I want to talk about the word “great”. Again, I’m so glad that I started this blog, so that I can ramble about things, without hijacking Livestrong’s well-intentioned Facebook post:
“Great” is such a funny word. Of course it’s great that Diem is fighting hard, and not taking no for an answer. The alternative would be that she is dead, and nobody wants her to die. She wants to be here. She smiles in the photos. She displays her positive attitude to the magazines, and I tip my hat to her. Maybe that positive attitude persists after the cameras are turned off, maybe it doesn’t. I know that I couldn’t even fake a positive attitude when I was in treatment.
When I was in treatment, the people around me used the word “great” a lot, too. It was “great” every time I weathered a new round of chemo, had a successful procedure, or got good news from the medical team. Thing is, they weren’t trapped inside my body. It wasn’t their fault, they did all they could to support and love me. They couldn’t go through treatment for me. All they could do was cheer me on from the sidelines. So they’d use the word “great”, and then leave the hospital or the house, or hang up the phone, and go back to their lives, leaving me alone and trapped with “great”. I always felt like the word “great” was more a descriptor for what THEY were going through, what THEY were feeling. It’s hard to watch someone you love go through cancer. How could they help but feel pure exhilaration, that I was responding to treatment, and utter relief that I was surviving? I always thought that if they could be inside my body, they would have chosen a different word. Of course, I was relieved that I was responding to treatment, but I just felt like such Godawful crap most of the time. There was nothing “great” about being in near-constant pain, having my intestines sticking out of my body, shitting in a bag, having a drain stuck in my butt cheek, constantly leaking poop, puss, blood, fluid, and mucus, and inhabiting a body that had been turned into a toxic waste dump. Look at that byline again: “Diem Brown Hospitalized With ‘Unending’ Pain”. Read it again. Her pain is described as “Unending”. Have you ever been in “unending” pain? I couldn’t fathom what pain was, until I was recovering from my debulking surgery. I was in agony for many, many weeks–desperately in need of narcotics, but unable to take them on a regular schedule, because the meds made me feel terrible, too.
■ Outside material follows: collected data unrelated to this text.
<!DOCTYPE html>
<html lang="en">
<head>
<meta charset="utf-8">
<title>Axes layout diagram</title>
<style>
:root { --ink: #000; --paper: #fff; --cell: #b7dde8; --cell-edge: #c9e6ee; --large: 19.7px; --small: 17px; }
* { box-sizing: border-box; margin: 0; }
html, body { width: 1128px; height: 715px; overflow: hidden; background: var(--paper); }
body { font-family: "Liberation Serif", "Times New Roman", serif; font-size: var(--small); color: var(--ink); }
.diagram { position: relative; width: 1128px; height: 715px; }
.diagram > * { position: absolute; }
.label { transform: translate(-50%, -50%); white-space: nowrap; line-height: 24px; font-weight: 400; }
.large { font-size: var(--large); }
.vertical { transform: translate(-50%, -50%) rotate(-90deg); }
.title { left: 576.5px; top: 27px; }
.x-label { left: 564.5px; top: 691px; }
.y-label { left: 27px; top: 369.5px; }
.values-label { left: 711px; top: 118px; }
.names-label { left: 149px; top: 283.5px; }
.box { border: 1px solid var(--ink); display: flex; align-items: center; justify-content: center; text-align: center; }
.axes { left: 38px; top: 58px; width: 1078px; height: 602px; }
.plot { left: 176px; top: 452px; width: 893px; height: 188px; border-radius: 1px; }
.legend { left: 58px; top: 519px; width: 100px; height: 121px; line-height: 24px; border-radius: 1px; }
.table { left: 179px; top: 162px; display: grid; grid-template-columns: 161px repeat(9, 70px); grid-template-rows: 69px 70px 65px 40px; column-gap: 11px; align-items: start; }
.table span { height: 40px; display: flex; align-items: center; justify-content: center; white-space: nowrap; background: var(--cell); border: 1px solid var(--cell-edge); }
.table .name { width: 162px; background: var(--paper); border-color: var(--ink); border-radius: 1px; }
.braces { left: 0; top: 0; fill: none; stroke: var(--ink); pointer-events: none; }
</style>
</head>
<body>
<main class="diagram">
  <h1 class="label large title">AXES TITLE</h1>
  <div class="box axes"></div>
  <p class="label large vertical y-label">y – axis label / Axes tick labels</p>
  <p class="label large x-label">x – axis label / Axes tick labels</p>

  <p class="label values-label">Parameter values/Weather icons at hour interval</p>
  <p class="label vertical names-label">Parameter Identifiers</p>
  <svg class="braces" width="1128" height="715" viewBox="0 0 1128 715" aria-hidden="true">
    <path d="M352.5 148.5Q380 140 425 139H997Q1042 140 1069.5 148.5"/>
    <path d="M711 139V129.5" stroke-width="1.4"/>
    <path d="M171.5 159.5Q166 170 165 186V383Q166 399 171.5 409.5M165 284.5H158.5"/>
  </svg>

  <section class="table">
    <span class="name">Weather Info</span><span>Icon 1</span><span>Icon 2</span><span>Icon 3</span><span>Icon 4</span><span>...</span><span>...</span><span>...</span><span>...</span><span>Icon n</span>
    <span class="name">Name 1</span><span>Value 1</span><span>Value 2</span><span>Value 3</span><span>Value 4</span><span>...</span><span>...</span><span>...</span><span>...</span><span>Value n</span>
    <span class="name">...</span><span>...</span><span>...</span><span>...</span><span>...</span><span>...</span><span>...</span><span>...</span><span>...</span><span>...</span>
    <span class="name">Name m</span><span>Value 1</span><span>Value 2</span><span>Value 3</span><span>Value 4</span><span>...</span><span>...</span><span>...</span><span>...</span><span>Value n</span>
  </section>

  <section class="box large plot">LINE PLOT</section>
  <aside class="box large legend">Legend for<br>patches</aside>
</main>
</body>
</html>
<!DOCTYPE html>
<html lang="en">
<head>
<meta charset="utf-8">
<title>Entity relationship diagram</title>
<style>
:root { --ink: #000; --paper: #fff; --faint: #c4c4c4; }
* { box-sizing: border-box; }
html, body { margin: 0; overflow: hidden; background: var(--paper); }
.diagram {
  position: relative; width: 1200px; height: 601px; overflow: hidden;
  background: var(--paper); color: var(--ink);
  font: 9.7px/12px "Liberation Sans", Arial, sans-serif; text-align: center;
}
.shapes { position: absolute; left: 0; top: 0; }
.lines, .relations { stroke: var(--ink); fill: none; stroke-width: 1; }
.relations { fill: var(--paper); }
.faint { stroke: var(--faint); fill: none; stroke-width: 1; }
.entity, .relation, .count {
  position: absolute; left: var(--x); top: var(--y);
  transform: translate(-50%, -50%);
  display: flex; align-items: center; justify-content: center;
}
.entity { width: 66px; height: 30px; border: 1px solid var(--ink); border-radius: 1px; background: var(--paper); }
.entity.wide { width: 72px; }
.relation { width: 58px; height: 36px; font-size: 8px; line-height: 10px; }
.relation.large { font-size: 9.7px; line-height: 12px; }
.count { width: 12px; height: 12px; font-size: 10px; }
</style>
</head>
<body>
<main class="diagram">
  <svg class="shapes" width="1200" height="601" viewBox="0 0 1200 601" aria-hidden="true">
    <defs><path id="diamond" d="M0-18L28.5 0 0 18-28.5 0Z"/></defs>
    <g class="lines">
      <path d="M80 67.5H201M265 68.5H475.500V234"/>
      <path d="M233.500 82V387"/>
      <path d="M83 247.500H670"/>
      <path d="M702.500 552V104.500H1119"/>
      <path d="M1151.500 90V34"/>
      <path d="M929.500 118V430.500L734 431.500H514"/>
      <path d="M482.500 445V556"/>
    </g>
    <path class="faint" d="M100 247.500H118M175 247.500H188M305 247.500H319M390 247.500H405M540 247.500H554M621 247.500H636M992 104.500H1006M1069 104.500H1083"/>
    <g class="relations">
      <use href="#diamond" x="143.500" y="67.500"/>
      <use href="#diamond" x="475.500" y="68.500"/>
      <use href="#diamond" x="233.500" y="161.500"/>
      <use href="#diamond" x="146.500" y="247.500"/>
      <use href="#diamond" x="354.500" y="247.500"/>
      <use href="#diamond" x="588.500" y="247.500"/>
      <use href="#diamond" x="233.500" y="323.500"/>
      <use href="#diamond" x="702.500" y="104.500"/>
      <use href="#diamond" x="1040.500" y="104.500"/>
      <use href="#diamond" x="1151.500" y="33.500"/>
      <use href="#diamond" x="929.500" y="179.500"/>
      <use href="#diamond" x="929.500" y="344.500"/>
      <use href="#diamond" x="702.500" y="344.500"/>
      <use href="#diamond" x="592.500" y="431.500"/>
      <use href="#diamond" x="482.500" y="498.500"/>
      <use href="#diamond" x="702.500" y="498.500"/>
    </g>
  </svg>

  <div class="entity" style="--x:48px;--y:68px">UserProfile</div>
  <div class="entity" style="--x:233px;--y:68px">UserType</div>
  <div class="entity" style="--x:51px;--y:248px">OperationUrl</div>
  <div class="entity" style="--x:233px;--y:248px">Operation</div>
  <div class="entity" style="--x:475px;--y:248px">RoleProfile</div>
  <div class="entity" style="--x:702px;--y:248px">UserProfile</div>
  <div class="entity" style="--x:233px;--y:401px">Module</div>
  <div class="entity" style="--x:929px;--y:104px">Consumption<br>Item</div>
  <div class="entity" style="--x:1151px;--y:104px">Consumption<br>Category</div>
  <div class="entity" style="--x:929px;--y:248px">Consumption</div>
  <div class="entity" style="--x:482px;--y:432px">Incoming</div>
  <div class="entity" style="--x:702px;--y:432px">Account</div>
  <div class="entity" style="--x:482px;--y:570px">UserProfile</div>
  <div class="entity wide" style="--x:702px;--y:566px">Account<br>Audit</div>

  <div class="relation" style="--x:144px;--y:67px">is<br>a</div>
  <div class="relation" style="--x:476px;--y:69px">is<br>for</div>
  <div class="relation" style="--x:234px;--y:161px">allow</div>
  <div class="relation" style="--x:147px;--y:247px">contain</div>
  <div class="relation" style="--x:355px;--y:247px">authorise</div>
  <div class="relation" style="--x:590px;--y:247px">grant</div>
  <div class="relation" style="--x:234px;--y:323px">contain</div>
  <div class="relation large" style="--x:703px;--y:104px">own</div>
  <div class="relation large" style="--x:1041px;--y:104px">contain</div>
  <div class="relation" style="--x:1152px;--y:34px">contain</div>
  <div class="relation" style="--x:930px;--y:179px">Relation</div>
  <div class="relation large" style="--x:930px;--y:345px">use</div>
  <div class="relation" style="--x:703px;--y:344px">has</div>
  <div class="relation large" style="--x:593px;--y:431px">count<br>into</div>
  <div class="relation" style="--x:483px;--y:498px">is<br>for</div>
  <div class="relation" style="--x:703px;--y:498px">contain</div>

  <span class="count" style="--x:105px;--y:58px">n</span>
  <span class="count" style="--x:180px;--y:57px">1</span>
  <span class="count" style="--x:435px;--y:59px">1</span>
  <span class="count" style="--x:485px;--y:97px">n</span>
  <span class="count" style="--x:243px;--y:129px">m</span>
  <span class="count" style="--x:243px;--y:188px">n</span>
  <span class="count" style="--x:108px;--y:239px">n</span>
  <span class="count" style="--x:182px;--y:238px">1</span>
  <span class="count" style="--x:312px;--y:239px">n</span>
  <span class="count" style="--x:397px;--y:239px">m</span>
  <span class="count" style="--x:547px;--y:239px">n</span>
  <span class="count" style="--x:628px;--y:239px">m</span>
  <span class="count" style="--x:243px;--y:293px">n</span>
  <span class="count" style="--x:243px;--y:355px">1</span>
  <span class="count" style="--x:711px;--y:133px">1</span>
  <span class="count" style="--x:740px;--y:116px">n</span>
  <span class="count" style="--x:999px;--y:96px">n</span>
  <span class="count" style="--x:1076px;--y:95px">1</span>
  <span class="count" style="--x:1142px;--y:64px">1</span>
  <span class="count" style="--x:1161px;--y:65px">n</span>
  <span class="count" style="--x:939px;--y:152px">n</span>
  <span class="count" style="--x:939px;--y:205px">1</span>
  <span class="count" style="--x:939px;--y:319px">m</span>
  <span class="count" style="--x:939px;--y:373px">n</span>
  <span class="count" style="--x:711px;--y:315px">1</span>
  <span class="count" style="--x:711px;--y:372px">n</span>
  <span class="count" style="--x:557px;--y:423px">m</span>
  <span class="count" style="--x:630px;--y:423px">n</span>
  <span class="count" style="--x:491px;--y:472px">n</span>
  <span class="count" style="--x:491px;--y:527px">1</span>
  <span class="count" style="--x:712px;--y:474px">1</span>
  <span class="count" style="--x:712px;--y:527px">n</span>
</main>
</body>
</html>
The pain, literally, made me crazy. It was exhausting. I felt like I hadn’t slept in weeks, even though I was constantly fading in and out of drug-induced stupor. My severed abdomen made it impossibly painful to lie down, so I spent all my time in a recliner. I’d hold pillows to my cheek, because I so missed that sensation. I became more animal than human. Cancer stole my dignity. Google Diem Brown. There are photos online of her with NG tubes, of her feet grotesquely swollen, post surgery, of her emaciated body–she can barely eat, because the cancer is shutting down her digestive system. Her kidneys are failing. They’re putting a tube in, the article says, to drain fluid. On top of it all, she’s stuck in the hospital, where well-intentioned staff are standing shoulder to shoulder with her in her fight, but are surely not giving her much peace, and definitely not an ounce of privacy. Now try using the word “great” to describe her fight. We can’t take the cancer away, we can’t endure the treatment in her place, all we can do is offer support from the sidelines. None of this is our fault. We are good people, who would help Diem Brown in any way possible. We also need to recognize that when we say it’s “great” that she is fighting so hard, we are describing how WE feel: OUR happiness, OUR relief…because death is so, so scary. I can’t speak for Diem Brown, but “great” wasn’t even remotely how “fighting hard” felt to me. What was “fighting hard” to me? It was pain, sickness, terror, depression, being poisoned and mutilated. It was lost moments, days, weeks, and months. It was torture, in the Shakespearean sense of the word. You have to be there and witness it, to fully understand the barbaric things that cancer patients go through, in an effort to survive. I was being trapped in my body, and the only person in the world who couldn’t physically walk away from it. I don’t presume to speak for Diem Brown, or anybody else, but I can speak for myself. Keep on reveling in how “great” it is when people fight for their lives, without giving up, because I know it makes you feel better, and less powerless. Then, as you prepare to move onto the next agenda item in your day, say a prayer for all the people in this world who are suffering.